Imperfect Equals - Notes from a daughter to her mother on Mother's Day
The mother stepped off the platform and onto the subway. She held hands with a young girl, presumably her daughter, who wore braided pigtails and a pair of thick bifocals. Each carried a flat expression, the reminder that morning commutes were among the most ordinary of activities.
“Would you like to sit down?” I asked.
It was one of those empty offerings because I really didn’t want to give up my seat. But something about the daughter’s expression—how serious and steady she gazed—hit me with a twinge of pity.
The girl in pigtails looked up at her mother. She said nothing but searched her mother’s face for instruction, as if to ask What should I do, Mom? The mother simply nodded, then looked back my way.
“No thank you,” said the daughter.
“You sure?” I pressed. (It was another empty gesture, but I wanted the mother—indeed, the packed car of passengers—to think I was the most generous human they’d ever met.)
“She can sit down,” said the mother. “Thank you.”
Begrudgingly I stood up, smiled my I’m-so-nice-smile, then grabbed hold of the subway pole (no doubt riddled with germs). The little girl seemed confused by this arrangement, still looking to her mother for permission to move. Her mother smiled and lifted the heavy backpack off her daughter’s back.
“Sit down,” she instructed.

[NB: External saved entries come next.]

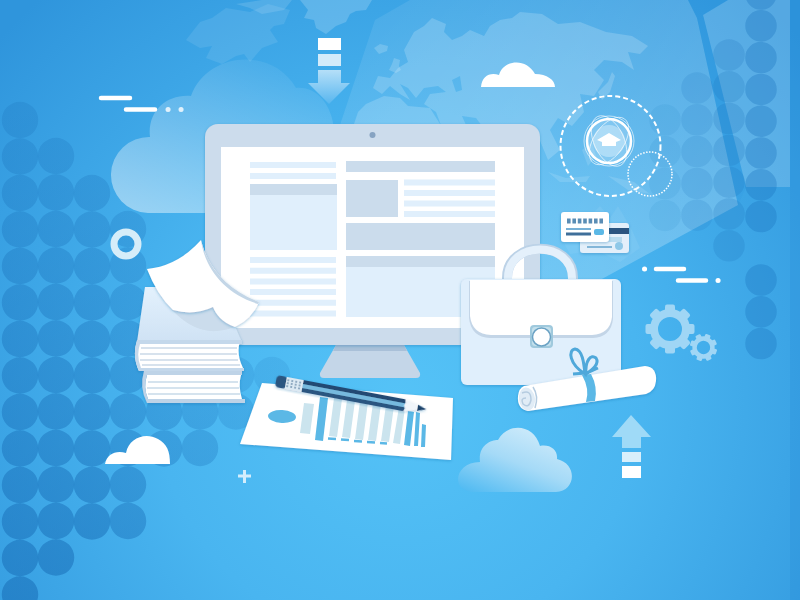
<!DOCTYPE html>
<html lang="en">
<head>
<meta charset="utf-8">
<title>Online business workspace</title>
<style>
:root{--white:#fff;--ice:#e0effc;--mist:#cbdcec;--haze:#c3d5e7;--aqua:#5bb8e6;--pale:#cbe4ee;--navy:#2b5480;--dot:#1b72bb}
html,body{margin:0;height:100%;overflow:hidden;background:#3ea6e8}
svg{display:block;width:800px;height:600px}
.white{fill:var(--white)}.ice{fill:var(--ice)}.mist{fill:var(--mist)}.haze{fill:var(--haze)}
.aqua{fill:var(--aqua)}.pale{fill:var(--pale)}.navy{fill:var(--navy)}
.dots{fill:none;stroke-linecap:round}
.map{fill:#fff;fill-opacity:.18;fill-rule:evenodd}
.line{fill:none;stroke:var(--white);stroke-linecap:round}
.orbit{fill:none;stroke:var(--white)}
</style>
</head>
<body>
<svg viewBox="0 0 800 600" role="img" aria-label="Desktop computer, books, briefcase and documents on a blue background">
<defs>
<radialGradient id="backdrop" gradientUnits="userSpaceOnUse" cx="400" cy="400" r="540"><stop offset="0" stop-color="#55c3f7"/><stop offset=".45" stop-color="#49b5f0"/><stop offset="1" stop-color="#2f95dc"/></radialGradient>
<linearGradient id="dotFade" gradientUnits="userSpaceOnUse" x1="160" y1="100" x2="0" y2="600"><stop offset="0" stop-color="#1b72bb" stop-opacity=".2"/><stop offset="1" stop-color="#1b72bb" stop-opacity=".62"/></linearGradient>
<linearGradient id="cloudFade" x1=".75" y1="0" x2=".15" y2="1"><stop offset="0" stop-color="#fff" stop-opacity=".05"/><stop offset=".45" stop-color="#fff" stop-opacity=".22"/><stop offset="1" stop-color="#fff" stop-opacity=".45"/></linearGradient>
<linearGradient id="softCloud" x1=".8" y1="0" x2=".1" y2="1"><stop offset="0" stop-color="#d3edfb"/><stop offset=".5" stop-color="#a5daf7"/><stop offset="1" stop-color="#52bbf2"/></linearGradient>
<linearGradient id="arrowFade" x1="0" y1="0" x2="0" y2="1"><stop offset="0" stop-color="#b5dff8"/><stop offset="1" stop-color="#57b6ef"/></linearGradient>
<linearGradient id="facet" x1="0" y1="0" x2="1" y2="1"><stop offset="0" stop-color="#fff" stop-opacity=".06"/><stop offset="1" stop-color="#fff" stop-opacity=".28"/></linearGradient>
<linearGradient id="bookCover" x1="0" y1="0" x2="0" y2="1"><stop offset="0" stop-color="#e3f1fd"/><stop offset="1" stop-color="#cfe2f4"/></linearGradient>
<filter id="shadow" x="-20%" y="-20%" width="140%" height="140%"><feDropShadow dx="0" dy="1" stdDeviation="1.5" flood-color="#1f6eaa" flood-opacity=".4"/></filter>
<g id="tooth"><rect x="-5" y="-24.5" width="10" height="9" rx="2"/><rect x="-5" y="15.5" width="10" height="9" rx="2"/></g>
<g id="gear"><circle r="16" fill="none" stroke="#a0d6f5" stroke-width="8"/><g fill="#a0d6f5"><use href="#tooth"/><use href="#tooth" transform="rotate(45)"/><use href="#tooth" transform="rotate(90)"/><use href="#tooth" transform="rotate(135)"/></g></g>
</defs>

<rect id="background" width="800" height="600" fill="url(#backdrop)"/>

<g id="facets">
<path d="M375 20 410 0H688L697 18 738 205 600 280 520 340H330L340 125Z" fill="url(#facet)"/>
<path d="M703 15 728 0H790V187H746Z" fill="#fff" fill-opacity=".18"/>
<path d="M688 0H728L703 15 746 187 738 205 697 18Z" fill="#2587d2" fill-opacity=".1"/>
<rect x="790" width="10" height="600" fill="#2787d2" fill-opacity=".25"/>
</g>

<g id="dots-left" class="dots" stroke="url(#dotFade)" stroke-width="36.5" stroke-dasharray="0 36.5">
<path d="M20 120V596"/>
<path d="M56 156V560"/>
<path d="M92 193V523"/>
<path d="M128 229V523" stroke-opacity=".85"/>
<path d="M164 339V450" stroke-opacity=".75"/>
<path d="M200 375V450" stroke-opacity=".65"/>
<path d="M236 375V413" stroke-opacity=".5"/>
<path d="M272 375V376" stroke-opacity=".4"/>
</g>
<g id="dots-right" class="dots" stroke="#1b72bb" stroke-width="31.5" stroke-opacity=".33" stroke-dasharray="0 31.8">
<path d="M761 -6V217M761 280V345"/>
<path d="M729 55V248" stroke-opacity=".22"/>
<path d="M697 88V217" stroke-opacity=".16"/>
<path d="M665 120V217" stroke-opacity=".1"/>
</g>

<g id="world-map" class="map">
<path d="M186 40 200 22 212 18 226 8 250 12 268 4 290 10 284 24 274 26 270 30 278 42 262 48 250 62 244 54 236 56 222 64 206 58 212 46 200 48Z" fill-opacity=".09"/>
<path d="M236 4 262 0H292L284 10 262 14 250 8Z" fill-opacity=".12"/>
<path d="M300 0H372L366 10 356 11 350 14 346 22 336 26 326 34 316 28 314 20 304 18 308 10Z"/>
<path d="M374 48 380 44 388 46 387 51 379 54Z"/>
<path d="M389 70 392 64 394 58 400 60 399 66 401 70 396 73Z"/>
<path d="M373 88 378 76 390 78 398 68 408 62 404 50 414 32 424 26 432 18 446 24 444 32 452 40 462 36 470 30 484 36 490 26 500 20 512 18 520 12 542 14 558 24 580 22 606 32 632 36 648 46 640 54 628 52 634 70 622 62 604 60 594 70 604 80 594 96 580 94 584 112 572 126 558 118 550 130 560 150 548 160 538 136 520 124 508 138 500 154 488 134 476 118 462 116 470 134 448 144 436 112 424 104 430 94 446 92 438 86 424 88 416 98 408 88 400 84 410 100 400 94 390 86 382 94ZM452 80 460 76 462 90 456 92Z"/>
<path d="M354 124 358 112 366 104 384 96 400 98 408 106 430 108 440 124Z"/>
<path d="M598 92 608 82 612 72 615 76 610 92 602 100Z"/>
<path d="M548 172 566 178 590 176 586 182 560 182ZM582 150 592 142 596 156 588 166ZM608 176 634 182 650 194 628 190Z" fill-opacity=".12"/>
<path d="M560 236 574 218 592 214 600 206 610 218 618 206 632 230 640 248 620 262 596 250 570 254Z" fill-opacity=".06"/>
</g>

<path id="large-cloud" d="M148 213A38 38 0 0 1 150 137C147 112 166 94 191 96 207 52 272 46 296 88 316 86 332 104 334 130V213Z" fill="url(#cloudFade)"/>

<g id="download-arrow"><rect x="318" y="38" width="23" height="12" class="white"/><rect x="318" y="54" width="23" height="12" fill="#d3ebfa"/><path d="M318 70H341V83H350L329 104 308 83H318Z" fill="url(#arrowFade)"/></g>
<g id="upload-arrow"><path d="M631 415 651 437H641V448H622V437H612Z" fill="#9fdaf7"/><rect x="622" y="452" width="19" height="10" fill="#d8effb"/><rect x="622" y="466" width="19" height="12" class="white"/></g>

<g id="small-clouds">
<path class="white" d="M481 87C482 76 490 72 499 75 503 60 526 57 535 74 547 74 555 80 555 87Z"/>
<path class="white" d="M105 464C107 454 116 450 126 453 129 438 145 432 158 439 167 444 170 451 170 464Z"/>
<path d="M472 492C450 490 455 462 480 462 478 446 490 440 498 440 508 422 534 424 540 446 550 444 558 450 557 459 578 464 576 491 556 492Z" fill="url(#softCloud)"/>
</g>

<g id="accents" class="line">
<path d="M101 98H130M126 109.500H155" stroke-width="4.500"/>
<path d="M168 109.500H168.100M181 109.500H181.100" stroke-width="5" stroke-opacity=".8"/>
<path d="M656 269H684M678 280.500H706" stroke-width="4.500"/>
<path d="M644.500 269H644.600M718 280.500H718.100" stroke-width="5"/>
<path d="M238 476H251M244.500 470V483" stroke-width="3" stroke-linecap="butt" stroke-opacity=".75"/>
<circle cx="126" cy="244" r="12" stroke="#d6edf9" stroke-width="7"/>
</g>

<g id="education-badge" class="orbit">
<circle cx="610.500" cy="146" r="50" stroke-width="2" stroke-dasharray="5 3"/>
<circle cx="650" cy="174" r="22" stroke-width="1.500" stroke-dasharray="1.500 1.500"/>
<circle cx="609" cy="141" r="22" fill="#fff" fill-opacity=".2" stroke-width="2.500"/>
<circle cx="609" cy="141" r="16" fill="#e3f4fd" fill-opacity=".45" stroke="none"/>
<g stroke-width=".8" stroke-opacity=".75"><ellipse cx="609" cy="141" rx="15" ry="27" transform="rotate(-25 609 141)"/><ellipse cx="609" cy="141" rx="15" ry="27" transform="rotate(35 609 141)"/><circle cx="609" cy="141" r="25"/></g>
<path class="white" stroke="none" d="M609 133 621 140 616 142V146H602V142L597 140Z"/>
</g>

<g id="gears"><use href="#gear" transform="translate(670 329)"/><use href="#gear" transform="translate(703.500 347.500) rotate(20) scale(.56)"/></g>

<g id="payment-cards">
<rect x="580" y="223" width="49" height="30" rx="3" fill="#e3effa" filter="url(#shadow)"/>
<rect x="580" y="228" width="49" height="6" class="navy"/><rect x="584" y="237" width="38" height="5" fill="#b9dcf0"/><path d="M587 247H612" stroke="#83b6d8" stroke-width="2"/><circle cx="619" cy="246" r="4" fill="#8fc8e8"/>
<rect x="561" y="212" width="48" height="30" rx="3" class="white" filter="url(#shadow)"/>
<path d="M567 221H603" stroke="#5a8db5" stroke-width="5" stroke-dasharray="3.600 1.800"/>
<path d="M566 229H591" stroke="#76b0d6" stroke-width="2"/><path d="M566 234H591" stroke="#3f6f9a" stroke-width="3"/><rect x="594" y="229" width="10" height="6" rx="2" class="aqua"/>
</g>

<g id="monitor">
<path d="M336 345H404L420 373Q421 378 416 378H324Q319 378 320 373Z" fill="#c4d6e8"/>
<path d="M336 345H404L407 351H333Z" fill="#a9c0d8"/>
<rect x="205" y="124" width="335" height="221" rx="13" fill="#ccdcec" filter="url(#shadow)"/>
<rect x="221" y="147" width="303" height="181" class="white"/>
<circle cx="372.500" cy="135" r="3" fill="#86a3c2"/>
<g id="web-page">
<path d="M250 165H336M250 176H336M404 182.500H495M404 193H495M404 203.500H495M404 214H495" stroke="#e0effc" stroke-width="6"/>
<rect x="250" y="184" width="87" height="66" class="ice"/><rect x="250" y="184" width="87" height="11" class="mist"/>
<path d="M250 260H336M250 270.700H336M250 281.400H336M250 292.100H336M250 302.800H336M250 313.500H336" stroke="#e0effc" stroke-width="6"/>
<rect x="346" y="161" width="149" height="11" class="mist"/><rect x="346" y="180" width="52" height="37" class="mist"/><rect x="346" y="223" width="149" height="27" class="mist"/>
<rect x="346" y="256" width="149" height="61" class="ice"/><rect x="346" y="256" width="149" height="11" class="mist"/>
</g>
</g>

<g id="books" filter="url(#shadow)">
<path d="M147 375H241Q238 386 242 399H148Q143 387 147 375Z" class="white"/>
<path d="M148 382H238M147 388H239M148 394H240" stroke="#c8dae9" stroke-width="1.500"/>
<path d="M144 371H242V375H147Q143 387 148 399H245V403H147Q139 387 144 371Z" fill="#bed3e7"/>
<path d="M145 287H218L241 340 137 342Z" fill="url(#bookCover)"/>
<path d="M137 341H240Q236 354 243 368V371H139Q132 356 137 341Z" class="white"/>
<path d="M141 348H237M140 354H237M140 360H238M142 365H240" stroke="#cad9e8" stroke-width="1.500"/>
<path d="M137 340H242V344H140Q136 356 141 368H244V371H139Q132 356 137 340Z" fill="#c4d8eb"/>
</g>
<g id="loose-page">
<path d="M172 310Q194 333 217 331 229 330 236 326L214 306Z" class="mist"/>
<path d="M147 269Q178 266 201 240C208 270 230 291 259 302Q252 319 235 327C221 322 216 314 213 307Q194 316 173 310 157 295 147 269Z" class="white" filter="url(#shadow)"/>
<path d="M201 240C208 270 230 291 259 302L258 304C226 294 205 270 201 240Z" fill="#c3d6e7"/>
</g>

<g id="report">
<path d="M262 383 453 398 451 460 240 444Z" class="white" filter="url(#shadow)"/>
<ellipse cx="282" cy="416.500" rx="14" ry="6.500" transform="rotate(3 282 416.500)" class="aqua"/>
<path d="M304 403 314 404 310 434 300 433Z" class="pale"/>
<path d="M320 397 328 398 323 441 315 440Z" class="aqua"/>
<g class="pale"><path d="M334 398 342 399 337 437 329 436ZM347 400 355 401 350 438 342 437ZM360 401 368 402 363 440 355 439ZM373 403 381 404 376 441 368 440ZM386 405 394 406 389 442 381 441ZM399 407 405 408 400 444 393 443Z"/></g>
<path d="M328 438.500 336 439M341 439.500 349 440M354 441 362 441.500M367 442 375 442.500M380 443 387 443.500" stroke="#5bb8e6" stroke-width="2.500"/>
<path class="aqua" d="M408 411 414 412 410 446 404 445ZM416 412 420 413 418 446 414 446ZM422 424 426 425 425 447 421 447Z"/>
</g>
<g id="pencil" transform="translate(276 381) rotate(10.700)" filter="url(#shadow)">
<rect width="11" height="12" y="-6" rx="4" class="navy"/>
<rect x="10" y="-6" width="17" height="12" fill="#dbe9f3"/><path d="M11 -3H27M11 0H27M11 3H27" stroke="#7797b4" stroke-width="1.500" stroke-dasharray="2 2"/>
<rect x="27" y="-6" width="104" height="12" fill="#76b9de"/><rect x="27" y="-6" width="104" height="4" fill="#214973"/><rect x="27" y="2" width="104" height="4" class="navy"/>
<path d="M130 -6 152 0 130 6 133 3 130 0 133 -3Z" fill="#f0f5fa"/><path d="M144 -3 153 0 144 3Z" fill="#1d426b"/>
</g>

<g id="briefcase">
<path d="M507 281V278C507 239 573 239 573 278V281" fill="none" stroke="#bcd2e7" stroke-width="10"/>
<path d="M508 281V278C508 240 572 240 572 278V281" fill="none" stroke="#e4f0fb" stroke-width="8"/>
<rect x="461" y="279" width="160" height="106" rx="6" class="ice" filter="url(#shadow)"/>
<path d="M469 281H613V319Q611 337 593 338H490Q471 337 469 318Z" class="haze"/>
<path d="M470 280H612V317Q610 334 592 335H491Q472 334 470 316Z" class="white"/>
<rect x="530" y="325" width="23" height="23" rx="4" fill="#9fc9dd"/><rect x="532" y="327" width="19" height="19" rx="3" fill="#c3e0ec"/>
<circle cx="541.500" cy="337" r="9" class="white" stroke="#6ba2c4" stroke-width="1.500"/>
</g>

<g id="diploma">
<path d="M524 386 645 366Q657 367 656 381 655 391 646 394L528 411Q517 409 518 396 519 388 524 386Z" class="white" filter="url(#shadow)"/>
<ellipse cx="527" cy="399" rx="8" ry="11.500" transform="rotate(-8 527 399)" fill="#e0ecf6"/>
<path d="M522 393Q531 389 531 400 529 409 523 404 520 398 526 398M533 387Q539 396 535 408" fill="none" stroke="#b5cce0" stroke-width="1.500"/>
<path d="M582 375 591 374Q598 387 595 401L586 402Q590 389 582 375Z" class="aqua"/>
<path d="M585 374C569 364 568 350 575 349 583 350 584 365 585 374ZM586 374C585 360 591 354 596 358 600 364 592 370 586 374ZM586 373 573 374M587 373 598 368" fill="none" stroke="#4fa8da" stroke-width="3"/>
</g>
</svg>
</body>
</html>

Meanwhile, I balanced as best I could on heels, negotiating the abrupt start-and-stops of the train’s movement. I amused myself by entering the life of the mother and child, wondering what time they awoke and where they were headed. What did the mother do? Which school did the girl attend? Where was the father?
I watched as the subway cleared out and the mother took a seat beside her daughter. Instinctively, the girl tipped her head onto her mother’s shoulder and closed her eyes. The mother whispered something (I couldn’t make out her words, her speech was so hushed), but I could tell they were comforting because the girl’s muscles relaxed. Together, they looked exhausted.
It occurred to me that this might be their only time together; perhaps this was their small pocket before the city consumed the day.
I cannot explain why but, in that moment, I thought of you, Mom.
I thought about
Gourmet Pride dinners;
Weekend visits to the museum;
Cabinet doors slamming;
Middle-of-the-night nursing calls;
Scrubbing the bathtub;
Silent treatments and piano lessons.
I recall one evening at the piano bench when I sat in miserable boredom. The incessant ticking of the metronome kept on. How many more minutes do I have to practice? How many times must I play these scales? When will dinner be ready?
You sensed my frustration and proceeded to sit down beside me for one of your classic lectures. It was something about the importance of practice and how if you don’t practice, something bad will happen—only the hazards of poor musicianship were still left unclear to me.
“I don’t understand what you’re trying to say.”
You sat in silence. Then out of nowhere, an involuntary laugh erupted. “I don’t either.”
This is the earliest memory I have of you as an imperfect being. I realized that we each have roles to play in this mother-daughter relationship, and sometimes it’s exactly that: a role. Mothers speak, children listen. Mothers teach, children learn. I wondered how many other things you didn’t know but felt obligated to pretend to know. And what must that feel like?
The mysteries of motherhood remain a mystery because I have yet to birth my own. Maternal desires live in a box marked “Do not open until ready” and now at 36-years-old, I think maybe it’s time to open the box and peek inside.
So what can I say about your mothering, Mom? How can I explain that we’re mother and daughter, and also imperfect equals? You may not know everything just as I do not know everything.
But it’s starting to come together for me. It’s starting to feel like tenderness and joy and generosity.
It’s starting to feel like sacrificing my subway seat.
Julia Djeke helps brands tell their stories and refine brand identity. She serves as Co-Founder and Editor-in-Chief of Creative Women’s Lounge, a community designed to awaken the inner entrepreneur and creative self that’s universal to all.
She is the proud daughter of a Filipina nurse and gardener, and is still getting used to the common expression: “This is your mom?! She looks more like your sister!”
When together, Julia and her mom enjoy coffee, cooking, and conversation.